Women & Girls: Can India take any lessons from China, which for decades followed a coercive one-child policy?
Palacios: The case of China was peculiar [and] it certainly should not be an example for India because India is already in the process of reaching population stabilization.
India really needs to follow the example that India has already provided for itself. The southern Indian states of Kerala and Tamil Nadu provide very good examples of how, without relying on coercive measures, you could reach population stabilization and reduction of fertility. They have strong family planning programs that reach the last mile [and] respond to the needs of couples; they better inform the young and adolescents about their reproductive health and sexuality; they educate young women and girls and fight strongly for gender equality.
China reduced its population growth so much that it is facing a situation in which it is going to be the most rapidly aging society in the world. Now it seems that [the Chinese] have realized that coercion only worked for some time. In India about 8 percent of the population is above 60 years of age. Between 2040 and 2050, that proportion will go up to 20 percent. India has to think about its population situation not only in terms of its present, but also in the longer term.
Women & Girls: What are some of the challenges that India faces in its population control efforts?
Palacios: The challenges for India are how it could work harder to make services available for the poorest of the poor. It is not only the quality of the services, but it also has to come with a changing mindset.
For example, how do you promote gender equality? How do you deal with the issue of son preference – which is a big issue in India and affects the sex ratio?
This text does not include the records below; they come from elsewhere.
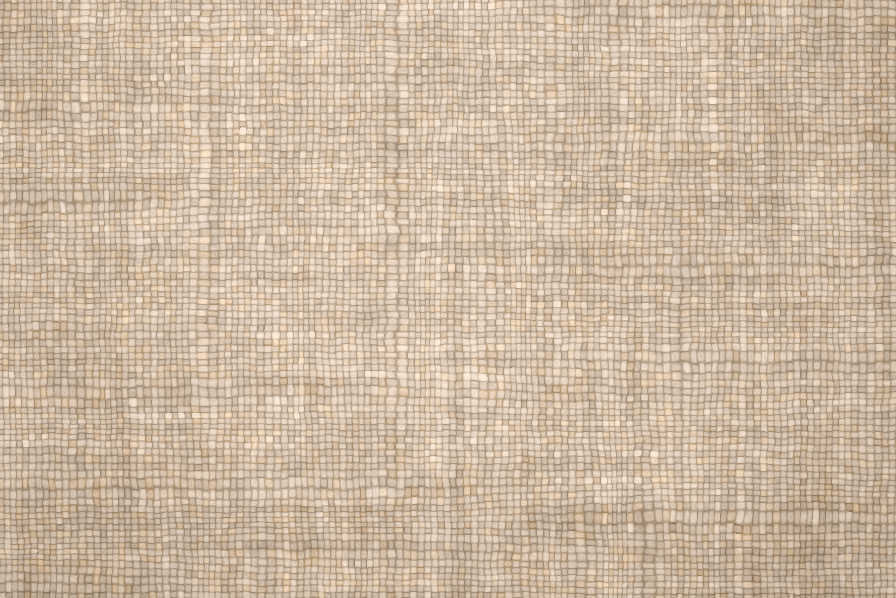
Write a WebGL 1 fragment shader that draws this texture.

```glsl
precision highp float;
uniform vec2 u_resolution;

const float THREADS = 86.0; // threads per canvas height
const vec3 SHADOW = vec3(0.62, 0.54, 0.45);
const vec3 FLAX = vec3(0.95, 0.88, 0.81);
const vec3 GOLD_TINT = vec3(0.03, -0.01, -0.07);

float hash(vec2 p) {
  return fract(sin(dot(p, vec2(127.1, 311.7))) * 43758.5453);
}

float noise(vec2 p) {
  vec2 i = floor(p);
  vec2 f = fract(p);
  f = f * f * (3.0 - 2.0 * f);
  return mix(mix(hash(i), hash(i + vec2(1.0, 0.0)), f.x),
             mix(hash(i + vec2(0.0, 1.0)), hash(i + vec2(1.0, 1.0)), f.x), f.y);
}

float fbm(vec2 p) {
  float sum = 0.0;
  float gain = 0.5;
  for (int i = 0; i < 4; i++) {
    sum += gain * noise(p);
    p = p * 2.03 + 17.3;
    gain *= 0.5;
  }
  return sum / 0.9375;
}

// Uneven spacing and slight waviness of the threads
vec2 wander(vec2 p) {
  float x = 1.8 * noise(vec2(p.x * 0.22, p.y * 0.025))
          + 0.35 * noise(p * vec2(0.3, 0.4) + 40.0);
  float y = 1.8 * noise(vec2(p.x * 0.02, p.y * 0.22) + 70.0)
          + 0.35 * noise(p * vec2(0.4, 0.3) + 90.0);
  return p + vec2(x, y);
}

// Rounded profile of one raised crossing; q.x runs along the thread
float crossing(vec2 q, vec2 size, float soft) {
  vec2 a = abs(q) / size;
  float d = pow(dot(a * a, a), 1.0 / 3.0);
  return 1.0 - smoothstep(0.82 - soft, 0.82 + soft, d);
}

// Brightness drift along a single thread
float threadTone(float along, float id, float seed) {
  float drift = noise(vec2(along * 0.06 + hash(vec2(id, seed)) * 50.0, id * 7.0 + seed));
  return 0.6 * drift + 0.4 * hash(vec2(id, seed + 3.0)) - 0.5;
}

// Thick pale lumps in the yarn
float slub(float along, float id, float seed) {
  return smoothstep(0.8, 0.97, noise(vec2(along * 0.14 + id * 5.7, id * 3.0 + seed)));
}

// Broad soft light, falling off toward the lower corners
float lighting(vec2 uv, float aspect) {
  vec2 c = uv - vec2(0.45 * aspect, 0.62);
  return 0.07 + 0.05 * c.y - 0.28 * dot(c, c);
}

void main() {
  vec2 uv = gl_FragCoord.xy / u_resolution.y;
  float aspect = u_resolution.x / u_resolution.y;
  float pixel = THREADS / u_resolution.y;

  // Plain weave: warp and weft alternate on top
  vec2 p = wander(uv * THREADS);
  vec2 cell = floor(p);
  vec2 f = fract(p) - 0.5;
  float warpOnTop = mod(cell.x + cell.y, 2.0);
  vec2 q = mix(f, f.yx, warpOnTop);
  float along = mix(p.x, p.y, warpOnTop);
  float id = mix(cell.y, cell.x, warpOnTop);
  float seed = mix(11.0, 53.0, warpOnTop);

  // Yarn shape
  float lump = slub(along, id, seed);
  float width = 0.46 + 0.07 * (hash(vec2(id, seed + 8.0)) - 0.5)
              + 0.08 * (hash(cell + 5.0) - 0.5) + 0.16 * lump;
  float body = crossing(q, vec2(0.57, width), max(0.27, pixel * 0.6));

  // Yarn tone: thread drift, single grains, fibres, cloudy patches
  float grain = hash(cell + 31.0) - 0.5;
  float fibre = noise(vec2(along * 2.2, id * 9.0 + q.y * 5.0) + seed) - 0.5;
  float cloud = fbm(uv * vec2(5.0, 9.0) + 3.0) - 0.5;
  float streak = noise(uv * vec2(4.0, 60.0)) + noise(uv * vec2(50.0, 3.0) + 20.0) - 1.0;
  float tone = 0.2 + 0.55 * body + 0.3 * threadTone(along, id, seed)
             + 0.24 * grain + 0.2 * fibre + 0.2 * cloud + 0.14 * streak
             + 0.16 * lump + lighting(uv, aspect);

  // Warm flecks, strongest in the gaps
  float gold = smoothstep(0.72, 0.98, hash(cell + 77.0)) * (1.0 - 0.5 * body)
             + 0.3 * (noise(uv * 30.0) - 0.5);
  vec3 color = mix(SHADOW, FLAX, clamp(tone, -0.4, 1.12)) + GOLD_TINT * gold;
  gl_FragColor = vec4(color, 1.0);
}
```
How do you give your women and girls opportunities to perform and to engage in the economy? How do people seek out health services and incorporate health behaviors that are positive? I think those are the challenges that need to be addressed, coupled with more social development actions.
I see the current government making efforts in the right direction – teaching people skills, giving them the opportunity to engage. Of course, the economy would have to do its part by creating the jobs to absorb the young people. TheBeti Bachao, Beti Padhao (Save the Girl, Teach the Girl) program, for example, is a good way to address these obstacles. The question is how you engage the state governments to implement these programs.
Women & Girls: In India, the onus of family planning falls largely to women. What can be done to ensure that both men and women share the job of planning their families?
Palacios: Throughout the world you see the weight of family planning lies on women’s shoulders and that has to change.
If you calculate among the methods of family planning, you realize that of the modern methods being used in India [the majority] is through female sterilization. Vasectomy is almost nil in the country. When we say that the government should be working more toward empowering women and girls, we have to say that we need to work with boys and men as well, because they need to begin to change their mindset and realize that they have a responsibility in all these decisions.
We need to work more with education – educate men and women, make them realize that family planning should be a shared responsibility. But in India it’s not happening by far.
We are working with the government to include content about this issue in the school curriculum and to include life skills and issues related to gender equality. The traditional mindset takes some time to change.
This conversation has been edited for length and clarity.